In association with URS, Behnke analyzed five alternative alignments based on technical feasibility, user convenience, landowner impact, start-up costs and stakeholder input.  The study area extended from East 9th Street, west along the lakefront, and up river to the rear of the Terminal Tower complex.  The eventual implementation of the recommendations came in the form of the GCRTA Waterfront Line.


Congressional designation of the corridor as a National Heritage Area in 1996 provided access to tools for local governments and non-profit organizations to encourage historic preservation and an appreciation of the history and heritage of the corridor.  The designation requires a management plan, to ensure resources are used wisely and Heritage Area goals are met.

As part of the planning team led by Icon Architecture, Behnke played a key role in the plan's preparation and recommendations, which included:

  • Identifying and protecting key natural resources
  • Identifying development opportunities and the partnerships required to complete them
  • Identifying appropriate themes and story lines for canal segments

Behnke also played a key role in programming the Canal Way Centers, including the North Center, which includes the Canal Basin Park as its central feature. 


This portion of the Towpath Trail passes through an industrial area of the Flats.  As a member of the design team led by the Michael Baker Corporation, Behnke was responsible for grading, layout, planting, habitat improvement and the design of the observation deck and bridge.  The project restores and monitors 3000 feet of aquatic edge, includes almost 5 acres of riparian buffer restoration, and 3000 feet of Towpath Trail.  It improves access and connectivity for a rapidly-growing central city population.  The project includes green infrastructure and interpretive materials.  The northern terminus of this phase of the Towpath Trail is within 2000 feet of Canal Basin Park, and is a key link in the overall 100-mile long trail.

2009 – 2015:  FLATS EAST BANK

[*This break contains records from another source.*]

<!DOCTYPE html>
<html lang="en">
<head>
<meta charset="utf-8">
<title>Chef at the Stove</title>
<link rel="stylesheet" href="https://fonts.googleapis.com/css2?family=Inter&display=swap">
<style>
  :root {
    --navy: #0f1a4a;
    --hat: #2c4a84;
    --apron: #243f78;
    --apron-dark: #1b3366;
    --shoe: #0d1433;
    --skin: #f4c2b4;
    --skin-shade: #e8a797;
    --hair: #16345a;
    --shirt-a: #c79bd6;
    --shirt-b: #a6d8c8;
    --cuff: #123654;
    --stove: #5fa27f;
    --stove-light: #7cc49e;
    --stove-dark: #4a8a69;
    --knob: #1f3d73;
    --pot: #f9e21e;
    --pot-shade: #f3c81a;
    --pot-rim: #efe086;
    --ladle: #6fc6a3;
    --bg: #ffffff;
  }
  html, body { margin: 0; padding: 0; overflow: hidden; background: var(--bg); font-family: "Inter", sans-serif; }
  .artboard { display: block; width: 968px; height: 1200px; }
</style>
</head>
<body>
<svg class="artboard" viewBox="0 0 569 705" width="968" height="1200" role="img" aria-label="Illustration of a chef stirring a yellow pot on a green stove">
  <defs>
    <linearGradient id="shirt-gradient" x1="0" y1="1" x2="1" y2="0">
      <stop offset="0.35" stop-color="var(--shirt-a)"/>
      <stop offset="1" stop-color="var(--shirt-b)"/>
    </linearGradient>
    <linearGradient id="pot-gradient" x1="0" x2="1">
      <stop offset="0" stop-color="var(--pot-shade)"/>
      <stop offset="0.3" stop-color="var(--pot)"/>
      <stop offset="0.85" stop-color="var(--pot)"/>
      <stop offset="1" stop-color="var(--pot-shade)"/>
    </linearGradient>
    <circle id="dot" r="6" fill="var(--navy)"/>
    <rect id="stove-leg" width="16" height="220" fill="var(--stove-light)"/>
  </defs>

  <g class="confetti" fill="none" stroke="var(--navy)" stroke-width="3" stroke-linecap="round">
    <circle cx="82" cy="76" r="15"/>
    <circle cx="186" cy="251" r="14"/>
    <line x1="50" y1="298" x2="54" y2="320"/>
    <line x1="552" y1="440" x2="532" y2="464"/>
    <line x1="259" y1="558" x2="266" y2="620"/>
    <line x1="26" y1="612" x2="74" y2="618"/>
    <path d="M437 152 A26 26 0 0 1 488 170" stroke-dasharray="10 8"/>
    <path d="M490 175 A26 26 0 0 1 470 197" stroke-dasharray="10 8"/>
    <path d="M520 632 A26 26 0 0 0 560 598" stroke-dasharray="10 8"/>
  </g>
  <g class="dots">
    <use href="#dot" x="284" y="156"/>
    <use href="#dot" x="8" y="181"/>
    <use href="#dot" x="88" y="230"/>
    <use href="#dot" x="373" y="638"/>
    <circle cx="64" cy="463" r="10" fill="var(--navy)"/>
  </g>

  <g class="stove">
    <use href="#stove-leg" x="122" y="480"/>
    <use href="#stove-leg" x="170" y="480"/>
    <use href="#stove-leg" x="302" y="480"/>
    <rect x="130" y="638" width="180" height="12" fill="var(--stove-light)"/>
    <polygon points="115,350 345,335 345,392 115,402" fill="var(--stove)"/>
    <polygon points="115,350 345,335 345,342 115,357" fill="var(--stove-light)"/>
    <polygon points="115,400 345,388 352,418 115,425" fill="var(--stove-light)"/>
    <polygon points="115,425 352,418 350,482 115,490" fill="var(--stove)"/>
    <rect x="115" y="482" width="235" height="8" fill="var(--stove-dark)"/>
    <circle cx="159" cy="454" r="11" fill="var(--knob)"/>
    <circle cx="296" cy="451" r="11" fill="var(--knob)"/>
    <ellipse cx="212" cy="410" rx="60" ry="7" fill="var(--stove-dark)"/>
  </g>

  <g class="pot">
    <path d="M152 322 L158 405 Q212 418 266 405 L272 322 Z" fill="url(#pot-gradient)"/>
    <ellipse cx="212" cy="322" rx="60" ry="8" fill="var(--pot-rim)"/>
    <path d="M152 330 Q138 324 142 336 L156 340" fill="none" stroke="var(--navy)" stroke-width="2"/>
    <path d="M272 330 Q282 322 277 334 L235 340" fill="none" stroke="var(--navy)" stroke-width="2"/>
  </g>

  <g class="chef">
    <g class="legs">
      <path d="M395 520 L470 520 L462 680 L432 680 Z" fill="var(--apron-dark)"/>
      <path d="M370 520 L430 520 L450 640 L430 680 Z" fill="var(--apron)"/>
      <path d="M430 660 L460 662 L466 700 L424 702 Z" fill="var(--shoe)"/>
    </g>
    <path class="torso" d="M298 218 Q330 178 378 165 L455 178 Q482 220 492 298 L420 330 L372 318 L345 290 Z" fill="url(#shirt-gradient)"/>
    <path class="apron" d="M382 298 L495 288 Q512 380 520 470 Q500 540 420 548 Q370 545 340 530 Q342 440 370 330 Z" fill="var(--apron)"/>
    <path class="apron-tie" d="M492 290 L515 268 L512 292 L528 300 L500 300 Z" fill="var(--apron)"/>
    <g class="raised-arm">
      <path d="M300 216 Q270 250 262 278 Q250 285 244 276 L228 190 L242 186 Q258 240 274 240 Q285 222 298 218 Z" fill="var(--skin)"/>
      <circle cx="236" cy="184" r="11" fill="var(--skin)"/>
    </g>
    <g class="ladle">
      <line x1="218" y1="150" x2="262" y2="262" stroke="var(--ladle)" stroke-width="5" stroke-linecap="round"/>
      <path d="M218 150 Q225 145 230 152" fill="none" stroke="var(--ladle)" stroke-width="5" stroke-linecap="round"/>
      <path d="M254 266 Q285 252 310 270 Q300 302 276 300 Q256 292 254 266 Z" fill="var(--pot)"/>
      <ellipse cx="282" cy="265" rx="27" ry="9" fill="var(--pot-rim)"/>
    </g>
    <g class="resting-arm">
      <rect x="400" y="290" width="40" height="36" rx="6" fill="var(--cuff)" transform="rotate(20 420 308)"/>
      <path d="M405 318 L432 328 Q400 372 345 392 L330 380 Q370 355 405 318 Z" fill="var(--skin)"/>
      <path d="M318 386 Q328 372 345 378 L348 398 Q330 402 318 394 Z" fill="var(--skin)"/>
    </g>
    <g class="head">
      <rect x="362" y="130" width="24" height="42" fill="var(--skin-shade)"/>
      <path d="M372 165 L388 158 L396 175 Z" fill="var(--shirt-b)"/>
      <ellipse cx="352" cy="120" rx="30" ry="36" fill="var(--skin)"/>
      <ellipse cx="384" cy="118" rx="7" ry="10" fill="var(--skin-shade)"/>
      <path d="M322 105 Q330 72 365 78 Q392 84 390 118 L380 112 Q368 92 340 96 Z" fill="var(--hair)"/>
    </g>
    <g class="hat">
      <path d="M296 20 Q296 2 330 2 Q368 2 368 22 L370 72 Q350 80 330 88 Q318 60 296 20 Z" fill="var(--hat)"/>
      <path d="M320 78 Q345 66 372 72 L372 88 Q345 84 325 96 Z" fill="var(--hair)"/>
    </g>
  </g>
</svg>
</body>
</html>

The Flats East Bank project is a 20-acre, mixed-use development on the East bank of the Cuyahoga River.  Behnke has been involved in the site planning, design, and construction of this project since 2008.  The project is registered to become a LEED-Neighborhood Development sustainable site. 

The Behnke scope of work included schematic design of the entire neighborhood and design and construction documents for the green roof/courtyard for the central 400-unit apartment building, outdoor dining areas, central plaza, streetscape for the public realm, Zack Bruell Restaurant landscape, and a 1,200 foot Riverwalk along the east bank of the Cuyahoga River.


The Scranton Flats Towpath Trail & Urban Habitat Restoration is part of the Towpath Stage 4.  As a member of the design team led by the Michael Baker Corporation, Behnke will be responsible for the Towpath’s dramatic entry into the Canal Basin Park.



Several of the plans listed above led to the awards listed below.  We look forward to the opportunity for another award-winner in the future!

  • Merit Award - Scranton Flats Towpath Trail + Urban Habitat Restoration, Cleveland.  Ohio Chapter, American Society of Landscape Architects
  • Merit Award - Flats Hub Study, Cleveland.  Ohio Chapter, American Society of Landscape Architects
  • Best Trail Project Award - Scranton Towpath Trail & Restoration, Cleveland.  Greater Cleveland Trails and Greenway Conference
  • Design Award - The Ohio and Erie Canal Heritage Corridor Master Plan, Akron.  Akron Chapter, American Institute of Architects